B y handling personal and private domestic taxes, the Inland Revenue Authority of Singapore (IRAS) represents our Government domestically and internationally in tax-related negotiations. In addition, IRAS drafts legislations and acts as an advisor on property valuation. Taxes collected by IRAS account for 75 per cent of the Government’s operating costs, which is judicially used to foster nation-building and economic development programmes.
We speak with two IRAS scholars who have each taken different educational and scholarship paths to champion IRAS’ mission.
Not Just a Scholarship
A fascination with real estate and taxes led Muhammad Noor Danial Bin Noorrashid to the IRAS Mid-Term Scholarship, during his third year in university.
He now holds the post of Valuer at IRAS’ Property Tax Division.
IRAS Overseas Undergraduate Scholarship
Bachelor of Science (Economics) student at the London School of Economics and Political Science

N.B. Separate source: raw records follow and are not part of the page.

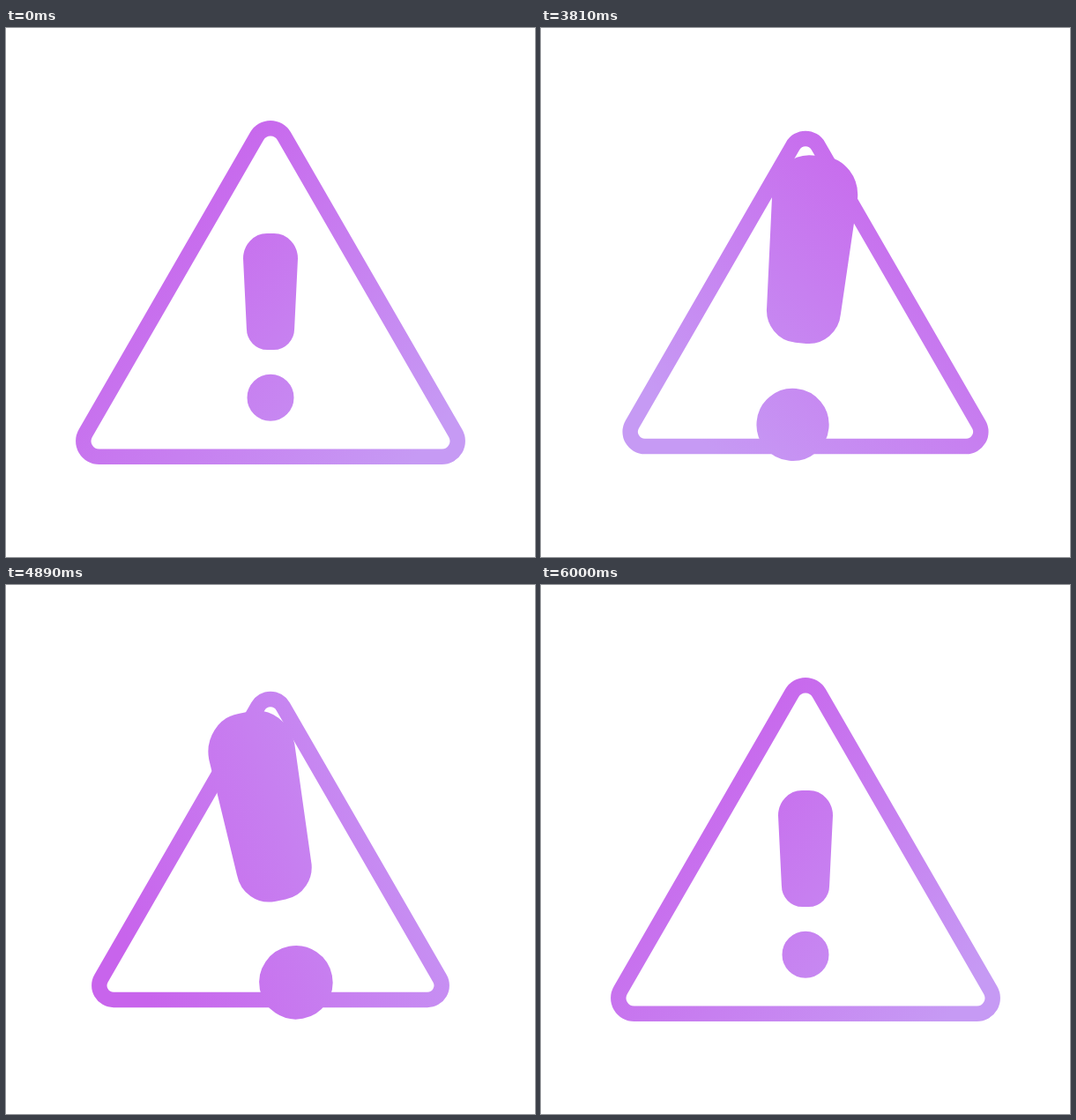
These frames come from a looping animation (600 px wide and 600 px high, 6030 ms). An HTML page without scripts:

```html
<!DOCTYPE html>
<html lang="en">
<head>
<meta charset="utf-8">
<title>Warning sign</title>
<style>
  @property --turn { syntax: "<angle>"; inherits: true; initial-value: 40deg; }
  @property --frame { syntax: "<number>"; inherits: true; initial-value: 1; }
  @property --tilt { syntax: "<angle>"; inherits: true; initial-value: 0deg; }
  @property --lift { syntax: "<length>"; inherits: true; initial-value: 0px; }
  @property --mark { syntax: "<number>"; inherits: true; initial-value: 1; }

  html, body { margin: 0; width: 100%; height: 100%; overflow: hidden; background: #fff; }

  svg {
    display: block;
    width: 600px;
    height: 600px;
    isolation: isolate;
    animation: 6.03s cubic-bezier(.33, 0, .67, 1) infinite;
    animation-name: turn, breathe, swing, leap;
  }

  .gradient { transform: rotate(var(--turn)); }
  .stencil { mix-blend-mode: screen; }

  /* Line widths are divided by the scale so that they stay constant */
  .frame {
    fill: none;
    stroke: #000;
    stroke-width: calc(17.5px / var(--frame));
    transform: scale(var(--frame));
  }
  .mark {
    stroke: #000;
    stroke-width: calc(8.8px / var(--mark));
    transform: rotate(var(--tilt)) translateY(var(--lift)) scale(var(--mark));
  }

  @keyframes turn {
    0%, 49.75% { --turn: 40deg; animation-timing-function: cubic-bezier(.33, 0, .4, 1); }
    99.5%, 100% { --turn: 400deg; }
  }
  @keyframes breathe {
    0%, 49.75%, 91.4%, 100% { --frame: 1; }
    56.7% { --frame: .86; }
    65.7% { --frame: .955; }
    76.8% { --frame: .785; }
    87% { --frame: 1.1225; }
  }
  @keyframes swing {
    0%, 49.75%, 93.2%, 100% { --tilt: 0deg; }
    56.7% { --tilt: 19.3deg; }
    73%, 76.3% { --tilt: -20deg; }
    87.9% { --tilt: 4.5deg; }
  }
  @keyframes leap {
    0%, 49.75%, 93.2%, 100% { --lift: 0px; --mark: 1; }
    56.7%, 75.1% { --lift: -92.3px; --mark: 2.39; }
    65.2% { --lift: -40px; --mark: 1.54; }
    87.6% { --lift: 1.6px; --mark: .905; }
  }
</style>
</head>
<body>
<svg viewBox="0 0 600 600">
  <defs>
    <linearGradient id="violet" gradientUnits="userSpaceOnUse" x1="-210" x2="210" y1="0" y2="0">
      <stop stop-color="#c864ec"/>
      <stop offset="1" stop-color="#c69af4"/>
    </linearGradient>
  </defs>

  <!-- Turning gradient, seen only through the black parts of the stencil -->
  <g transform="translate(330 322)">
    <rect class="gradient" x="-500" y="-500" width="1000" height="1000" fill="url(#violet)"/>
  </g>

  <g class="stencil">
    <rect width="600" height="600" fill="#fff"/>
    <g transform="translate(300 300)">
      <path class="frame" d="M-15.4-177.4a17.75 17.75 0 0 1 30.8 0l194.4 337a17.75 17.75 0 0 1-15.4 26.65h-388.8a17.75 17.75 0 0 1-15.4-26.65z"/>
      <g class="mark">
        <path d="M-26.6-38.5a22.6 24.1 0 0 1 22.6-24.1h8a22.6 24.1 0 0 1 22.6 24.1l-3.9 79.5a19 19.6 0 0 1-19 19.6h-7.4a19 19.6 0 0 1-19-19.6z"/>
        <circle cy="119.3" r="22.1"/>
      </g>
    </g>
  </g>
</svg>
</body>
</html>
```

His interest in real estate was sparked during his Junior College days while researching on the 2008 financial crisis for his general paper essay. “I was trying to understand the crux of the financial crisis, and found out that it was due to the general misconception of real estate. Through the research I conducted, I found real estate to be multi-faceted and knew it was a discipline I wished to pursue further,” he shares.

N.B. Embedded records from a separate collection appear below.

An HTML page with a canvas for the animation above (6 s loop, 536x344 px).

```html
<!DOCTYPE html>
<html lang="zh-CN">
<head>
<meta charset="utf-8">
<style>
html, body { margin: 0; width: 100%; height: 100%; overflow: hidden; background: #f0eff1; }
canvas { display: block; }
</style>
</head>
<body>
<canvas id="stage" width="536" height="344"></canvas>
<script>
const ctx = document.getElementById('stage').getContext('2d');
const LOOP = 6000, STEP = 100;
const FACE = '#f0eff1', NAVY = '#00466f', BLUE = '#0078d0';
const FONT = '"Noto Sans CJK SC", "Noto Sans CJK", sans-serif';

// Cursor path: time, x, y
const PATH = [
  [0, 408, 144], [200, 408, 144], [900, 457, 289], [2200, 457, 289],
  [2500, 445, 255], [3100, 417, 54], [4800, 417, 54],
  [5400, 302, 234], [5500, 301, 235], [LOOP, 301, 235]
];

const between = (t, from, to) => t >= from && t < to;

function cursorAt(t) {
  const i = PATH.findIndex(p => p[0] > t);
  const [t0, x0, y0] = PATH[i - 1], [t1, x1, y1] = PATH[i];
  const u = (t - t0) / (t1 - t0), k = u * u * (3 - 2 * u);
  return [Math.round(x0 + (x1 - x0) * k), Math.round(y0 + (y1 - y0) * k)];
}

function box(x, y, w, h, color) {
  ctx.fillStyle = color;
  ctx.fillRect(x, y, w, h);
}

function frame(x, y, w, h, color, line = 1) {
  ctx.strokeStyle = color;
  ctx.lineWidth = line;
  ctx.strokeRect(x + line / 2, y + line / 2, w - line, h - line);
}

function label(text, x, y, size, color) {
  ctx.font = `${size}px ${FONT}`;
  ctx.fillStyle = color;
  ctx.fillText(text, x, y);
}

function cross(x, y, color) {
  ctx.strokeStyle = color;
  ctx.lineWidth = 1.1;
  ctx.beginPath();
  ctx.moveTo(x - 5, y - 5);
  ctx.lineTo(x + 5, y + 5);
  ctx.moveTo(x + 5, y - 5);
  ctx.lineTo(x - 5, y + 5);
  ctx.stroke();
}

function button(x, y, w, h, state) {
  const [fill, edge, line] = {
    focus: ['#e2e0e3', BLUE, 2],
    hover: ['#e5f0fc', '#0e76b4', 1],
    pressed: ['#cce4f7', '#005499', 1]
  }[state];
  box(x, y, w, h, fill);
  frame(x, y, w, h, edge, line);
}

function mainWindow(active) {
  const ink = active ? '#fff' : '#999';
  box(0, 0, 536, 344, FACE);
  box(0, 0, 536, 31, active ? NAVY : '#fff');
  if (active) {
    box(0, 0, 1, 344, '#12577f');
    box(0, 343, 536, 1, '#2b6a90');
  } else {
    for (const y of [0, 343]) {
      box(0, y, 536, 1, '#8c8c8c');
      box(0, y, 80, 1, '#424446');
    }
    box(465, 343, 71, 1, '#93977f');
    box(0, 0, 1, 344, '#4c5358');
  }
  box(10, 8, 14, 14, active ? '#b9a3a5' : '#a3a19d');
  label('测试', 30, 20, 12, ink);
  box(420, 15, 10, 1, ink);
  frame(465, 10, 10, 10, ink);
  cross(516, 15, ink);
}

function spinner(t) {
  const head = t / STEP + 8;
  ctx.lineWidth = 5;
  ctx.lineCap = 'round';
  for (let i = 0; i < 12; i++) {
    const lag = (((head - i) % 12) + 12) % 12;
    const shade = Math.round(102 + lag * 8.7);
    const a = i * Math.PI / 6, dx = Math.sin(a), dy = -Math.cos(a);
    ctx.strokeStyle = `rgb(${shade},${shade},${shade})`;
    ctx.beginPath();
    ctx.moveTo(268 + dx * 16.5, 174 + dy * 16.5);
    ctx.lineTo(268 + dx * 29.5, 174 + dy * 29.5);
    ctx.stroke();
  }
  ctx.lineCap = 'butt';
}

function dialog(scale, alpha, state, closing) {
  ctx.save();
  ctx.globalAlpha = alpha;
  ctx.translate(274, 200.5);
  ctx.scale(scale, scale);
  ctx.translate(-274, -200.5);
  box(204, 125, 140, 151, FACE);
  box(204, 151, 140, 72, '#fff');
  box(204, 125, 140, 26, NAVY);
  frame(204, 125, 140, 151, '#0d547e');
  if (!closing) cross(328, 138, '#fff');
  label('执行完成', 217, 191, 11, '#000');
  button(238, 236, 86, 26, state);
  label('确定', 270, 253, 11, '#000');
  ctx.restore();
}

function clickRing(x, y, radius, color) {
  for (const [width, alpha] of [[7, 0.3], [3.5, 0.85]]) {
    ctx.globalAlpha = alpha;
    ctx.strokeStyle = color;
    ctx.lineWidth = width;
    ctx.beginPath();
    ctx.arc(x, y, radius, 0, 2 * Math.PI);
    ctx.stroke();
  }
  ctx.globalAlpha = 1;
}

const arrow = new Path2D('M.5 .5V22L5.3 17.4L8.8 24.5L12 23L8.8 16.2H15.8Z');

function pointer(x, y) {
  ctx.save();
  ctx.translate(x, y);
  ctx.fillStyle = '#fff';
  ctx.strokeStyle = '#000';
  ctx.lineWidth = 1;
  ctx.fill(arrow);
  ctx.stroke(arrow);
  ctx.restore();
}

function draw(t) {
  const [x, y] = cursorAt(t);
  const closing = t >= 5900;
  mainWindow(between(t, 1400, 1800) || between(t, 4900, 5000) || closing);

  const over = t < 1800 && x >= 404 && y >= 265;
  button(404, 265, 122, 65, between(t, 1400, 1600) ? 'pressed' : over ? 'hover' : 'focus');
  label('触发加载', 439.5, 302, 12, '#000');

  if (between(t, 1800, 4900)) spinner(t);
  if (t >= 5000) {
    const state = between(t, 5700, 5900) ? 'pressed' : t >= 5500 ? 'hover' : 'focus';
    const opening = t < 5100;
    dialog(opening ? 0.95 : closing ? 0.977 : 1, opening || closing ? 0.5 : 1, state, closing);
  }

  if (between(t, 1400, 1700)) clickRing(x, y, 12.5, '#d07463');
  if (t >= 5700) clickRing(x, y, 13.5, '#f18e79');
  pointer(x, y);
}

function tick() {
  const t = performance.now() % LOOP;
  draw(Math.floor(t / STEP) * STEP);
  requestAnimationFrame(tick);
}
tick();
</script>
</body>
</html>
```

Danial then went on to pursue a double degree in real estate and business administration at the National University of Singapore (NUS). The inspiring lectures given by an NUS professor during a tax module ignited his interest in taxes and the IRAS.
“I realised that many of my professors had started their career at IRAS. From there, I explored the organisation and the mid-term scholarship it offered. I found it to be a good organisation for me to be in, as it offered enticing career opportunities and has core values aligned with mine,” he says.
According to Danial, a mid-term scholarship as opposed to a full-term one gave him the opportunity to experience his degree’s curriculum and be sure of his choice of career path before committing to a scholarship.
A Balance of Interest and Work Ethics
Similar to Danial, Li Qiaoxi, a current economics undergraduate at the London School of Economics (LSE), felt that IRAS stood out as an organisation that could help her grow professionally. “The constant innovations in the area of tax and our efficient tax system appealed to me. Moreover, IRAS’ work ethics and values resonated with me, which further assured me that this is an organisation I want to be a part of,” she says.
To Qiaoxi, pursuing economics as a major serves as a tool to help her understand how the world works and functions as a whole. On her decision to pursue her studies abroad, she shares, “LSE offered a more focused and comprehensive economics programme and exposes students to world issues, through its frequent public lectures which span across disciplines,” she shares.
Muhammad Noor Danial Bin Noorrashid
IRAS Mid-Term Scholar
Valuer, Property Tax Division
Even before formally joining IRAS, both scholars had the opportunity to network at formal IRAS events, and be exposed to the IRAS culture. Danial shares, “One of the events I had previously attended was a scholars gathering, where I was introduced to scholars who have started work and interacted with the senior management. These events give you a glimpse into the culture of IRAS and you get a better understanding of what your career entails.”
As for Qiaoxi, she had her first-hand experience with IRAS’ culture during an internship at the Taxpayer Services Management Unit. While she was there, she was involved in innovative reviews, aimed at improving taxpayer compliance and service excellence. “It was an eye-opening experience to see how Singapore’s tax system is being run and how motivated IRAS’ staff are about improving it further,” she says.
Wise Words of Advice
Both Danial and Qiaoxi have similar advice for those looking at scholarship options. “You need to have a good understanding of your personal values and aspirations. A lot of things can change during your course of study. A thorough understanding of your passion can give you that much needed push to your goal. Lastly, ensure that the organisation’s vision and values are a good match with yours before making the final decision,” says Danial.
Adding on to Danial’s advice, Qiaoxi says, “The culture of the scholarship organisation is very important as you will be working there for at least four to six years. From the interviews and interactions with the organisation, try to get a feel of how it is like to work there and see if it is a good fit with your personality.”